How has your scholarship benefited from engaging with community partners?

Through engaging with community partners, I have learned the importance of community voice and integration into the research and engagement process. I have learned a lot from past experiences, both great and challenging. Community partners really know best what is going on their communities. They have helped me as the researcher see how to ask the best questions, how to integrate their experiences into the research process, and how to ensure their voices are front and center.

What has been a highlight of your community engagement experience?

Learning about different communities, getting to hear their stories, is my favorite part of the community engagement experience. As a researcher, the end goal is to learn about a community or a phenomena. I have learned to keep my assumptions at bay when working with communities and time and time again I have learned so much.

What advice would you give to faculty and students who are interested in engaging the community in their scholarship?

I would say, take the time to connect with other scholars that have worked in this space. They can give great guidance to help you get started. I would also encourage them to read about how to really engage the community in the research and outreach process. There is a lot to learn; come in with humility and know that there will be challenges but it is worth the effort.

Sample Engaged Scholarship

Course:

Community Leadership for change COMLDR 5000

Publications:

Wilson, K. R., & Rodriguez, M. T. (2018). Resettled refugees and food insecurity in the U.S.: Exploring the caseworkers' role. Journal of Social Service Research. doi: 10.1080/01488376.2018.1480563

Rodriguez, M. T., Lamm, A.J., Odera, E., Owens, C.T. (2015). Evaluating impacts of school-based extension garden programs from a child's perspective. Journal of Extension, 15(1), 1RIB4.

Presentations:

Rodriguez, M. T.Community Engaged Scholarship: A framework for increasing our impact. Association for International Agricultural and Extension Education Conference; Port of Spain, Trinidad and Tobago.

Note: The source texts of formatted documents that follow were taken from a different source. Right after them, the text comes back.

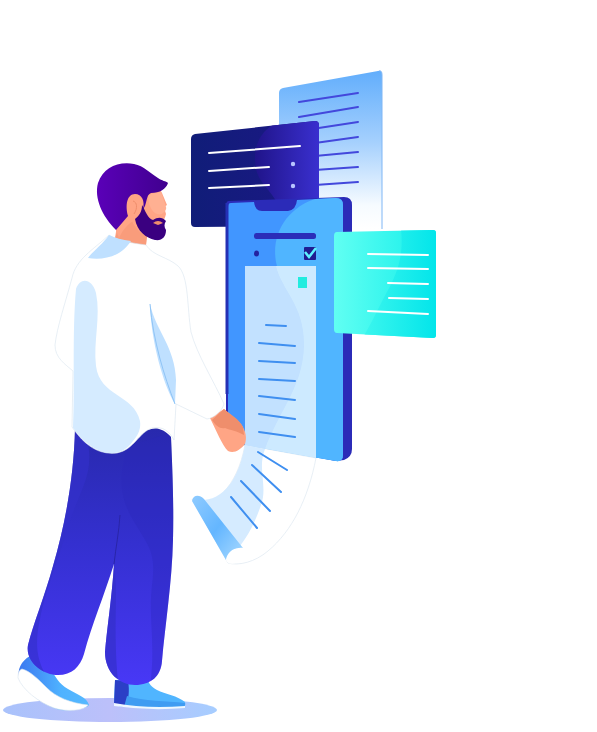
<!DOCTYPE html>
<html lang="en">
<head>
<meta charset="utf-8">
<title>Man reading a bill on a phone</title>
<style>
:root {
  --paper: #ffffff;
  --edge: #d9e4ee;
  --shade: #d5ebff;
  --navy: #16197c;
  --indigo: #2b2bb8;
  --violet: #4536ee;
  --blue: #4196ff;
  --sky: #50b5ff;
  --line-blue: #3f8ff0;
  --aqua: #5cfff0;
  --cyan: #06e6ee;
  --hair: #4a00a4;
  --beard: #3a0080;
  --skin: #ffa585;
  --skin-dark: #ef8e6c;
}
html, body { margin: 0; background: var(--paper); overflow: hidden; }
svg { display: block; width: 597px; height: 732px; }
.rule { fill: none; stroke-width: 2; stroke-linecap: round; }
.rule-white { stroke: var(--paper); }
.rule-indigo { stroke: #4348dc; }
.rule-blue { stroke: var(--line-blue); }
.outline { stroke: var(--edge); stroke-width: 0.6; }
</style>
</head>
<body>
<svg viewBox="0 0 597 732" role="img" aria-label="Man pulling a long receipt out of a large phone surrounded by document cards">
  <defs>
    <linearGradient id="sheet-fill" x1="0" y1="0" x2="0" y2="1">
      <stop offset="0" stop-color="#62aefc"/>
      <stop offset=".45" stop-color="#a5d0fd"/>
      <stop offset=".85" stop-color="#f6fbff"/>
      <stop offset="1" stop-color="#ffffff"/>
    </linearGradient>
    <linearGradient id="card-fill" x1="0" y1="0" x2="1" y2="0">
      <stop offset="0" stop-color="#101d78"/>
      <stop offset="1" stop-color="#1d1787"/>
    </linearGradient>
    <linearGradient id="card-glow" x1="0" y1="0" x2="1" y2="0">
      <stop offset="0" stop-color="#20148a"/>
      <stop offset="1" stop-color="#3a30d0"/>
    </linearGradient>
    <linearGradient id="note-fill" x1="0" y1="0" x2="1" y2="0">
      <stop offset="0" stop-color="#62fff2"/>
      <stop offset="1" stop-color="#12eeea"/>
    </linearGradient>
    <linearGradient id="note-glow" x1="0" y1="0" x2="1" y2="0">
      <stop offset="0" stop-color="#3df6ee"/>
      <stop offset="1" stop-color="#02e5ea"/>
    </linearGradient>
    <linearGradient id="trouser-fill" x1="0" y1="0" x2="0" y2="1">
      <stop offset="0" stop-color="#2829ad"/>
      <stop offset=".45" stop-color="#3430d0"/>
      <stop offset="1" stop-color="#4838f6"/>
    </linearGradient>
    <linearGradient id="ground-fill" x1="0" y1="0" x2="1" y2="0">
      <stop offset="0" stop-color="#a9c2fb"/>
      <stop offset=".5" stop-color="#bcc0fa"/>
      <stop offset="1" stop-color="#a6cdff"/>
    </linearGradient>
    <linearGradient id="roll-fill" x1="0" y1="0" x2="1" y2="1">
      <stop offset="0" stop-color="#8fcbff"/>
      <stop offset=".5" stop-color="#64b6ff"/>
      <stop offset="1" stop-color="#a9daff"/>
    </linearGradient>
    <linearGradient id="shoe-fill" x1="0" y1="0" x2="1" y2="0">
      <stop offset="0" stop-color="#3b78f0"/>
      <stop offset=".6" stop-color="#4fb2ff"/>
      <stop offset="1" stop-color="#56b9ff"/>
    </linearGradient>
    <linearGradient id="hair-fill" x1="0" y1="0" x2="1" y2="0">
      <stop offset="0" stop-color="#5a00b8"/>
      <stop offset="1" stop-color="#40008f"/>
    </linearGradient>
    <clipPath id="card-clip"><path d="M195 134L315 121Q319 121 319 125V222Q319 226 315 226L195 227Q191 227 191 223V139Q191 135 195 134Z"/></clipPath>
    <clipPath id="screen-clip"><path d="M231 203L254 202Q255 211 262 211H288Q296 210 297 200L336 198Q343 198 343 205V455Q343 462 336 461L231 443Q228 442 228 438V207Q228 203 231 203Z"/></clipPath>
    <clipPath id="note-clip"><path d="M337 232L433 230Q436 230 436 233V335Q436 338 433 338L337 333Q334 333 334 329V236Q334 232 337 232Z"/></clipPath>
    <clipPath id="receipt-clip"><path d="M245 266L316 266V458L245 445Z"/></clipPath>
    <clipPath id="trouser-clip"><path id="trouser-shape" d="M75 429C74 474 66 522 53 566C45 595 33 625 28 645C25 662 43 675 58 675C72 675 80 667 84 654C92 624 104 596 114 564C112 597 107 628 105 652C105 673 120 685 135 685C151 685 161 676 162 661C165 626 172 583 173 540C174 500 172 461 171 437C160 424 147 427 137 438C115 461 96 450 75 429Z"/></clipPath>
  </defs>

  <rect width="597" height="732" fill="var(--paper)"/>
  <ellipse id="ground" cx="110" cy="710" rx="107" ry="12" fill="url(#ground-fill)"/>

  <g id="back-sheet">
    <path d="M283 88L378 71Q382 70 382 75V229L279 229V93Q279 89 283 88Z" fill="url(#sheet-fill)"/>
    <path d="M379 71Q382 70 382 75V229" fill="none" stroke="#7fb6f5" stroke-width="1"/>
    <path class="rule rule-indigo" d="M299 102L358 93M299 117L358 107M299 131L358 122M315 143L358 137M315 156L358 152M315 170L358 167M315 185L358 182"/>
  </g>

  <g id="dark-card">
    <g clip-path="url(#card-clip)">
      <rect x="190" y="120" width="130" height="108" fill="url(#card-fill)"/>
      <path d="M283 120C259 128 252 149 256 169C261 191 286 196 279 228H320V120Z" fill="url(#card-glow)"/>
    </g>
    <path class="rule rule-white" d="M209 153L300 146M209 171L269 167M209 188L269 185"/>
    <circle cx="293" cy="164" r="2.2" fill="#b9c6ff"/>
    <circle cx="293" cy="186" r="2.2" fill="#b9c6ff"/>
  </g>

  <g id="phone">
    <path d="M229 201L344 197Q352 197 352 205V449Q352 457 344 460L336 461L229 440Q226 440 226 434V206Q226 201 229 201Z" fill="var(--indigo)"/>
    <g clip-path="url(#screen-clip)">
      <rect x="226" y="196" width="120" height="268" fill="var(--blue)"/>
      <path d="M318 198C287 207 271 234 276 262C281 289 305 306 304 346C303 389 276 414 263 455L300 464H346V196Z" fill="var(--sky)"/>
    </g>
    <path d="M227 203V394" stroke="#2530b4" stroke-width="3" fill="none"/>
    <rect x="254" y="233" width="62" height="6" rx="2.5" fill="#2b2db9"/>
    <ellipse cx="256.500" cy="253.500" rx="2.500" ry="3" fill="#2422a0"/>
    <rect x="304" y="247" width="12" height="13" rx="1" fill="#201d92"/>
    <path d="M305 252L309 257L316 248" fill="none" stroke="#5ef3ff" stroke-width="2.5"/>
  </g>

  <g id="receipt">
    <path class="outline" d="M245 445L316 458C308 499 292 531 268 551C255 562 239 566 228 563L192 499C202 505 213 503 223 493C234 481 241 466 245 445Z" fill="var(--paper)"/>
    <path d="M245 445L265 449C257 469 268 486 261 505C254 526 244 543 235 551L204 500C228 498 240 472 245 445Z" fill="var(--shade)"/>
    <g clip-path="url(#receipt-clip)">
      <rect x="245" y="266" width="72" height="194" fill="#cdeaff"/>
      <path d="M245 266H276C282 291 305 306 304 346C303 389 276 414 263 455L245 446Z" fill="#c2e1ff"/>
    </g>
    <rect x="298" y="277" width="9" height="11" fill="#22ecdf"/>
    <path class="rule rule-blue" d="M266 325L286 326M259 343L295 346M259 361L295 363M259 379L295 381M259 396L295 400M259 414L295 419M259 432L295 437"/>
    <path class="rule rule-blue" d="M258 452L287 470M252 465L281 492M241 481L270 511M231 497L257 528"/>
    <path d="M192 501C193 495 199 494 204 499L243 548C236 547 230 551 226 560Z" fill="url(#roll-fill)"/>
    <path d="M226 560C227 551 236 546 243 549C238 552 243 559 236 563C231 565 227 563 226 560Z" fill="var(--paper)"/>
  </g>

  <g id="aqua-note">
    <g clip-path="url(#note-clip)">
      <rect x="333" y="229" width="104" height="110" fill="url(#note-fill)"/>
      <path d="M401 229C404 258 396 275 388 290C379 306 374 319 362 339H437V229Z" fill="url(#note-glow)"/>
    </g>
    <path class="rule rule-white" d="M368 254L428 255M368 268L428 269M388 283L428 284M389 298L428 299M368 311L428 314"/>
  </g>

  <g id="man">
    <g id="shoes">
      <path d="M30 656C21 661 17 670 19 679C29 694 44 706 60 710C72 711 86 709 89 705C87 697 76 694 68 689C59 684 55 676 52 671Z" fill="url(#shoe-fill)"/>
      <path class="outline" d="M22 669C30 671 38 679 47 688C56 697 70 703 88 705C84 711 66 712 54 708C38 702 23 690 18 678C18 673 19 670 22 669Z" fill="var(--paper)"/>
      <path d="M115 680L114 702Q116 707 125 707H183Q186 706 185 702C178 696 165 694 157 690C151 687 149 683 147 679Z" fill="var(--sky)"/>
      <path d="M115 680L114 704Q119 707 127 706C128 698 130 692 128 681Z" fill="#2b3fc6"/>
      <path d="M127 696C144 701 166 701 185 703Q186 707 181 707H124Z" fill="#3f9cf2"/>
      <path d="M114 703Q146 709 185 706V708Q150 711 114 706Z" fill="#eef7ff"/>
    </g>

    <g id="trousers">
      <use href="#trouser-shape" fill="url(#trouser-fill)"/>
      <g clip-path="url(#trouser-clip)">
        <path d="M75 425L88 444C94 476 78 493 68 527C57 564 46 589 40 619C35 641 36 659 46 675L22 670L30 610Z" fill="#3430cb" opacity=".65"/>
        <path d="M114 564C119 591 112 632 119 690L102 684V630Z" fill="#3430cb" opacity=".7"/>
        <path d="M128 446C116 482 122 503 136 525C150 548 156 554 152 585C148 620 156 641 150 687L180 680V430Z" fill="#2926b6" opacity=".32"/>
        <path d="M114 564C116 546 119 532 120 515" fill="none" stroke="#2925a8" stroke-width="1"/>
      </g>
    </g>

    <g id="hand">
      <path d="M210 418L224 409C229 414 236 418 241 424C246 431 247 438 245 444C240 450 234 454 228 451C222 445 217 432 210 418Z" fill="var(--skin)"/>
      <path d="M212 420L224 409C231 415 239 419 243 427L244 435C237 431 230 430 225 428C220 429 216 426 212 420Z" fill="var(--skin-dark)"/>
    </g>

    <g id="neck-and-face">
      <path d="M122 194L115 238C123 244 136 247 146 245L148 229C156 230 164 224 166 214L164 207L167 205L162 193L158 186L133 183Z" fill="var(--skin)"/>
      <path d="M124 214L115 238C123 244 137 247 146 245L147 237C137 231 131 223 130 213Z" fill="var(--skin-dark)" opacity=".4"/>
    </g>

    <g id="shirt">
      <path class="outline" d="M109 235C93 250 76 259 72 278C65 304 57 327 55 345C55 358 65 364 73 371L72 427C85 446 99 455 117 453C134 450 139 432 152 428C163 426 169 431 174 440L176 404L207 419C214 418 222 411 224 404C214 381 197 355 191 332C187 308 189 276 178 266C168 257 153 256 146 245C132 243 118 241 109 235Z" fill="var(--paper)"/>
      <path d="M109 235C103 244 92 252 88 258C102 260 120 258 131 241C122 240 115 238 109 235Z" fill="#bfe0ff"/>
      <path d="M76 289C80 277 92 278 96 293C101 317 93 342 96 366C100 397 134 394 140 421C141 428 139 434 133 441C124 454 111 456 98 450C87 445 79 436 73 428C75 388 72 333 76 289Z" fill="var(--shade)"/>
      <path d="M150 304C156 331 175 347 176 380L175 404C163 384 151 341 150 304Z" fill="#bfe0ff"/>
      <path d="M150 304C153 340 164 376 175 404" fill="none" stroke="#8fc4f6" stroke-width="1"/>
    </g>

    <g id="head">
      <path d="M116 230C102 216 94 198 98 183C103 168 118 161 134 164C144 166 150 173 158 178C162 181 166 181 168 183C166 189 160 193 151 193C145 196 148 204 142 211L130 222C126 226 120 231 116 230Z" fill="url(#hair-fill)"/>
      <path d="M128 216C125 205 127 194 135 194C142 194 145 201 143 209C142 215 138 219 135 220C128 224 124 228 119 238L116 230Z" fill="var(--skin)"/>
      <path d="M142 205C145 210 148 219 153 220C158 217 162 217 166 221C164 224 164 227 166 230C166 237 162 241 155 240C146 238 137 231 135 219C139 216 142 212 142 205Z" fill="var(--beard)"/>
      <path d="M153 223Q158 219 163 223L158 225Z" fill="var(--skin-dark)"/>
      <path d="M148 196C151 193 157 193 161 192L166 207C167 210 164 212 162 214C155 216 149 210 148 196Z" fill="#ffb092"/>
      <path d="M133 201C137 202 138 208 134 214" fill="none" stroke="var(--skin-dark)" stroke-width="1"/>
    </g>
  </g>
</svg>
</body>
</html>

Wilson, K. R. & Rodriguez, M. T. (2017). Food insecurity in resettled communities: Barriers to community resilience among Somali refugee populations. Poster presented at the 2017 AIAEE Conference, Minneapolis, Minnesota.